Saturday, February 17, 2007

Low Tide

These are pictures of a part of the old souk area of Damascus. It takes you to the Ummayad Mosque. This is early, early mornin' time. As soon as the shops open, this place is a sea of people.
Kids climbing this old battering ram like a jungle gym. Not its intended use, but when you're a kid and boredom is just a look over your shoulder, anything can be turned into a game.
Not that the Ummayad Mosque is a boring place, it's just that kids would rather play on its slippery stone floors and old giant courtyard, than marvel at its old, old mosaics and artwork.

Ummayad Mosque, Damascus

Ummayad Mosque in the old city of Damascus. Kids were running this place. I counted 8 different games of tag.

Saturday, November 18, 2006

Roadside tea and bread

Earthen oven cooking. Mm Mm good. Making fatayer, with jbne (fresh goat's cheese), zatar (thyme herbal paste), or flefle (red pepper paste).

Friday, November 17, 2006

Mountain Livin'

This guy's collecting fire wood for the earthen oven the roadside tea place sports. Syria has really good munchies style baked bread called fatayer. It's like a flat burrito filled with a paste made of dried peppers or an herbal thyme paste with local olive oil, all with natural, locally produced goat's cheese, if you must have cheese.
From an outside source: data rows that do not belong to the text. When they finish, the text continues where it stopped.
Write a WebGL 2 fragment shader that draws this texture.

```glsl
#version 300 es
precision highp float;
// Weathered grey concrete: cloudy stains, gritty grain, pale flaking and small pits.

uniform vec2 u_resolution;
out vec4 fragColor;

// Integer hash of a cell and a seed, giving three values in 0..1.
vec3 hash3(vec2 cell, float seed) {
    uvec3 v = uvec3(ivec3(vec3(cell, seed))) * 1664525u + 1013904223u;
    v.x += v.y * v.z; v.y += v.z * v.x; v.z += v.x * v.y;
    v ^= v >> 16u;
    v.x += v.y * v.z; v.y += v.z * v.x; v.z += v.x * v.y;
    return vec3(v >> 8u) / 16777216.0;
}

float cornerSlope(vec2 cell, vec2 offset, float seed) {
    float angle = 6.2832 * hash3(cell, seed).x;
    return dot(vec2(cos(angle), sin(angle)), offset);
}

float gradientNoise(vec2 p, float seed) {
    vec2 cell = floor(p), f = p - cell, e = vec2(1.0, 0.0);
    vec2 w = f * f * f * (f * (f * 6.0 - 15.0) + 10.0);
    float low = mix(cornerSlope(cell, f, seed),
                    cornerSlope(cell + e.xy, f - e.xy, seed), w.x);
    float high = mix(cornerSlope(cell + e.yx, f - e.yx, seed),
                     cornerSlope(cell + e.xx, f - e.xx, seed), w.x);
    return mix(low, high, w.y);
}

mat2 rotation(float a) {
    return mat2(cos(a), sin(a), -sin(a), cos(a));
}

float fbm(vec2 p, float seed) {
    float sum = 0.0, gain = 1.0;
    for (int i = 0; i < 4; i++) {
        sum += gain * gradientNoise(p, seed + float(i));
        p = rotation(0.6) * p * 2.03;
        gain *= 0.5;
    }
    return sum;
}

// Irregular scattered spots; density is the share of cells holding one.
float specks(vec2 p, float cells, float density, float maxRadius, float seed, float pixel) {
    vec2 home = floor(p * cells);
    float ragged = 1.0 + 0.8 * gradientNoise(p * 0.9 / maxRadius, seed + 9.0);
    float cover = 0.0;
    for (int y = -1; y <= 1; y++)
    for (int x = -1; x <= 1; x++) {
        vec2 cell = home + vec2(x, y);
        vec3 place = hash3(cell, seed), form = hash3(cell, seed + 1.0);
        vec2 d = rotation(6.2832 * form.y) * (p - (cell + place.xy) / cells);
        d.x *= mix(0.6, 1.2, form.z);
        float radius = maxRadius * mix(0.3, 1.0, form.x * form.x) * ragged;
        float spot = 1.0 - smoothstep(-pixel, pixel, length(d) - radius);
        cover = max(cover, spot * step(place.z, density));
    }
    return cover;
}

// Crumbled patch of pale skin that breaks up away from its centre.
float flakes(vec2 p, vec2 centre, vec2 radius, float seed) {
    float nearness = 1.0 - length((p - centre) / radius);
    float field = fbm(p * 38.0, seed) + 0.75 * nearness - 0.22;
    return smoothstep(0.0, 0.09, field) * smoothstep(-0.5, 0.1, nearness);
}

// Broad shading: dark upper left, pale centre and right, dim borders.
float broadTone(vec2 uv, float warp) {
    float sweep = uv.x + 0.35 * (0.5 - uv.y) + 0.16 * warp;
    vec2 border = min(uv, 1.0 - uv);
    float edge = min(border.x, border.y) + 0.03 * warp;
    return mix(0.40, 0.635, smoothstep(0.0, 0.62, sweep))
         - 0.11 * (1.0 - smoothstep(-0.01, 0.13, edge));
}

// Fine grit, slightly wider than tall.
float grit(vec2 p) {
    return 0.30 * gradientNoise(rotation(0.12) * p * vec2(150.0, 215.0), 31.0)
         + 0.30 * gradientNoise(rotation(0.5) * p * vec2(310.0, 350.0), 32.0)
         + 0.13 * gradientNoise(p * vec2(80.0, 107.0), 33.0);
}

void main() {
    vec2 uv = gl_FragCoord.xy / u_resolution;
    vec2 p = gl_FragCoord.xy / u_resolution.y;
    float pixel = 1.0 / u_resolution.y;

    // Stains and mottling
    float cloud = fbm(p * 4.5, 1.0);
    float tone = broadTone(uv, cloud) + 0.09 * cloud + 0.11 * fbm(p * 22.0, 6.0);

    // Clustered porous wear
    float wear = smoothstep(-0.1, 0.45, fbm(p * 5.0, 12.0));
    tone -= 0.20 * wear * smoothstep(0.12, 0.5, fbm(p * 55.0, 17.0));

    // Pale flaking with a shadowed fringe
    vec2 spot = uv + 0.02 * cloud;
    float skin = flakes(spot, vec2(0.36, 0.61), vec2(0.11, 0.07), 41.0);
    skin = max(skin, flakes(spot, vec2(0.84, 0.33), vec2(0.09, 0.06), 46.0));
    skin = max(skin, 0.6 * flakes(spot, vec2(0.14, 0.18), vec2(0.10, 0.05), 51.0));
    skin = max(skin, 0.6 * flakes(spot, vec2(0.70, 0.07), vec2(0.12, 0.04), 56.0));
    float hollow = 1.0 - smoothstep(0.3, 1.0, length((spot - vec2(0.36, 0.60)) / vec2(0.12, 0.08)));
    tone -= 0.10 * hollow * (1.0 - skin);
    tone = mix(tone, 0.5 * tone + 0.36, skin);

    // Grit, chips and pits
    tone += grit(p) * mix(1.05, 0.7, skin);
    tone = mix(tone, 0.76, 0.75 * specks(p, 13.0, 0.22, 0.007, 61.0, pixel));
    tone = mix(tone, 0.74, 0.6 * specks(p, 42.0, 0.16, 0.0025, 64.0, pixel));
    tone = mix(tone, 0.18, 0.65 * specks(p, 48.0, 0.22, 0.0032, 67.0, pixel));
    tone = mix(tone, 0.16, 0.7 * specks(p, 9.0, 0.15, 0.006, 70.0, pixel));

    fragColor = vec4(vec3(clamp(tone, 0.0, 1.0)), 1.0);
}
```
I'm going to miss this food so much when I leave.

Indian Summer

On the road to Kassab, stopped at a small tea serving roadside rest stop. Kassab's a coastal town in the mountains overlooking the Mediterranean Sea. If you turn your back to the salt water air and walk 8 miles, it feels like parts of Appalachia, kinda like the Smokeys.

Another West meets East picture
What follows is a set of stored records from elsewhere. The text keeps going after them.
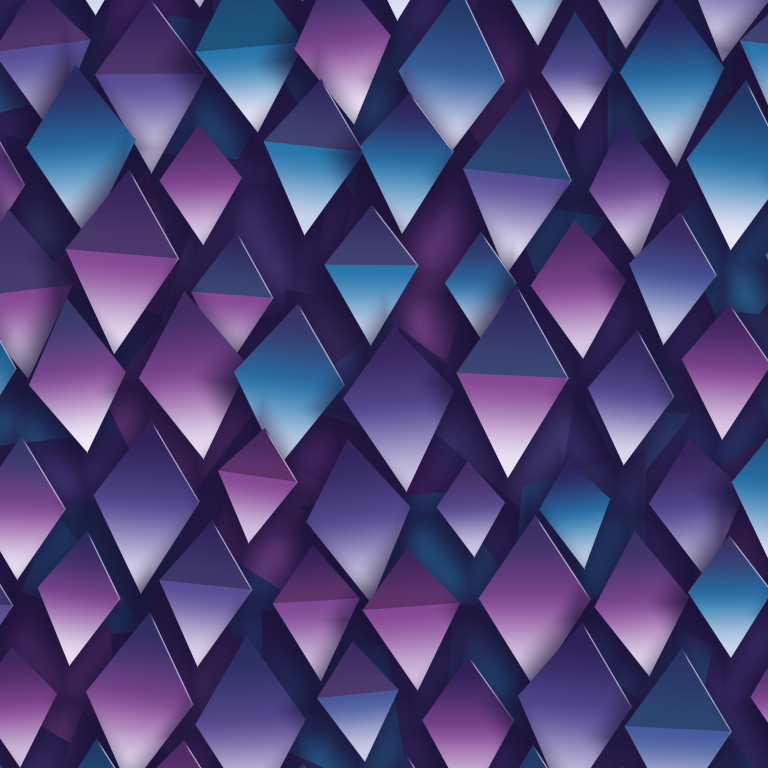
A three.js fragment shader for this background:

```glsl
varying vec2 vUv;

const vec3 SHADOW = vec3(0.10, 0.065, 0.21);
const vec3 PALE = vec3(0.94, 0.92, 0.98);
const vec3 PLUM = vec3(0.52, 0.28, 0.58);
const vec3 INDIGO = vec3(0.34, 0.30, 0.58);
const vec3 AZURE = vec3(0.15, 0.46, 0.67);

vec4 hash4(vec2 p) {
  vec4 seeds = vec4(dot(p, vec2(127.1, 311.7)), dot(p, vec2(269.5, 183.3)),
                    dot(p, vec2(419.2, 371.9)), dot(p, vec2(97.3, 157.1)));
  return fract(sin(seeds) * 43758.5);
}

float cornerSlope(vec2 corner, vec2 p) {
  return dot(hash4(corner).xy * 2.0 - 1.0, p - corner);
}

float gradientNoise(vec2 p) {
  vec2 c = floor(p), f = p - c;
  vec2 s = f * f * f * (f * (f * 6.0 - 15.0) + 10.0);
  vec2 e = vec2(1.0, 0.0);
  return mix(mix(cornerSlope(c, p), cornerSlope(c + e.xy, p), s.x),
             mix(cornerSlope(c + e.yx, p), cornerSlope(c + e.xx, p), s.x), s.y);
}

vec2 rotate(vec2 p, float angle) {
  float c = cos(angle), s = sin(angle);
  return vec2(c * p.x - s * p.y, s * p.x + c * p.y);
}

// size holds the half width, the height above and the depth below the widest line
float kiteDistance(vec2 p, vec3 size) {
  float x = abs(p.x) - size.x;
  float upper = dot(vec2(x, p.y), normalize(size.yx));
  float lower = dot(vec2(x, -p.y), normalize(size.zx));
  return max(upper, lower);
}

vec3 pickHue(float pick) {
  vec3 hue = mix(PLUM, INDIGO, smoothstep(0.32, 0.42, pick));
  return mix(hue, AZURE, smoothstep(0.60, 0.70, pick));
}

// Vertical blend from a pale tip to a dark top, on some kites broken by a fold
vec3 kiteFace(float y, vec3 size, vec4 r, float light) {
  vec3 hue = pickHue(r.x);
  vec3 topHue = mix(hue, pickHue(r.y), 0.55);
  vec3 dark = mix(topHue * 0.72, SHADOW * 1.5, 0.25 + 0.6 * r.z);
  vec3 tip = mix(hue, PALE, light * (0.72 + 0.28 * r.y));
  float t = clamp((y + size.z) / (size.y + size.z), 0.0, 1.0);
  vec3 plainFace = mix(mix(tip, hue, smoothstep(0.05, 0.58, t)), dark, smoothstep(0.38, 0.95, t));
  float fold = size.z / (size.y + size.z);
  vec3 below = mix(tip, hue, smoothstep(0.1, 1.0, t / fold));
  vec3 above = mix(topHue * 0.72, dark, smoothstep(fold, 1.0, t));
  vec3 foldedFace = mix(below, above, smoothstep(-0.001, 0.001, y));
  return mix(plainFace, foldedFace, step(0.68, r.w));
}

// Staggered scatter of kites, each with a soft shadow, painted from the top down
vec3 kiteLayer(vec3 color, vec2 uv, float count, float tilt, float light, float seed) {
  vec2 home = floor(uv * count);
  for (int j = 2; j >= -2; j--) {
    for (int i = -2; i <= 2; i++) {
      vec2 cell = home + vec2(float(i), float(j));
      vec4 place = hash4(cell + seed);
      vec4 look = hash4(cell + seed + 57.0);
      float stagger = 0.5 * mod(cell.y, 2.0) - 0.25;
      vec2 center = cell + 0.5 + vec2(stagger, 0.0) + (place.xy - 0.5) * vec2(0.28, 0.42);
      float scale = mix(0.58, 1.08, sqrt(place.z)) / count;
      vec3 size = scale * vec3(0.49, 0.58 + 0.24 * look.y, 0.74 + 0.18 * look.z);
      float angle = (place.w - 0.5) * tilt;
      vec2 p = rotate(uv - center / count, angle);

      vec2 shadowShift = rotate(vec2(0.009, 0.014), angle);
      float shade = smoothstep(0.045, -0.018, kiteDistance(p + shadowShift, size));
      color = mix(color, SHADOW, shade * (0.45 + 0.4 * light));

      float d = kiteDistance(p, size);
      vec3 face = kiteFace(p.y, size, look, light);
      face = mix(SHADOW, face, 0.68 + 0.32 * light);
      float rim = smoothstep(0.002, 0.0, abs(d + 0.001));
      rim *= smoothstep(0.0, 0.01, p.x) * smoothstep(-0.01, 0.01, p.y);
      face = mix(face, PALE, rim * light * 0.6 * step(0.4, place.w));
      color = mix(color, face, smoothstep(0.001, -0.001, d));
    }
  }
  return color;
}

void main() {
  // Soft drifting backdrop
  float drift = gradientNoise(vUv * 4.0 + 3.0);
  float haze = gradientNoise(vUv * 3.0 + 21.0);
  vec3 color = mix(vec3(0.25, 0.20, 0.45), vec3(0.17, 0.33, 0.57), smoothstep(0.0, 0.4, drift));
  color = mix(color, vec3(0.32, 0.16, 0.42), smoothstep(0.05, 0.4, haze));

  // Muted tilted pieces behind, bright upright kites in front
  color = kiteLayer(color, vUv, 5.0, 2.4, 0.06, 11.0);
  color = kiteLayer(color, vUv, 7.0, 0.3, 1.0, 83.0);
  gl_FragColor = vec4(color, 1.0);
}
```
Or is it an East meets West picture? Valerie, 3rd Grade teacher, on the left, directing her student's through their song at the assembly. Aya, her assistant, assisting. No matter where you are, women always have style.

A Pair of New Clown Shoes

When I took this picture I felt rushed. I'm a first time teacher, which means I am responsible for all kinds of things new to me: crowd control/photography were just two during this pictured moment. I guess a goal of mine is to become a better juggler of things. It fits in to my whole "feeling like a clown." Dat-tat, Tara-dat, dat-dat, Tat-dara...

There's an Escalade with spinner's somewhere around here...

But, downtown AziZia's got Hummers too, beside's the classic donkey pulled carts (used for carrying produce and merchandise). The truth is, you don't normally see both on the street very often, but they're there. The old and the new.

Concrete Jungle

Walking back from the gym among Aleppo's concrete jungle.

Sunday, September 10, 2006

9/10: A little bit about cars

I once wrote to a bunch of friends that Aleppo has an exceptional car culture. This is only one of the beauties, if you like old cars that is. There're so many it's hard to get myself to take more pictures, because the chances to catch the latest BMW or the oldest, is 8/10. There's even American cars that you rarely see outside of car shows, easily found. If you want to see more, let me know. I can take more picture's easily, and, many of the owners love to show them off and tell you about them.

Ah! But there's also and over abundance of cheap cars in Syria, not worth much recognition, except for the fact that so many people decorate their Iranian made compacts (which sport lawn mower engines and excellent gas mileage) with Ferrari stickers and the necessary, patriotic facial symbols of a Syrian President, past or current. Here's what the locals call a "Suzuki." It's a super light golf cart masquerading as a pick-up truck. Everyone who uses this little hauling machine has at some point loaded it with ingenuity, although still with grave danger to the health of all motor vehiclists and pedestrians.

Notice the silver sticker on the windshield. It's a very popular sticker of the Syrian President.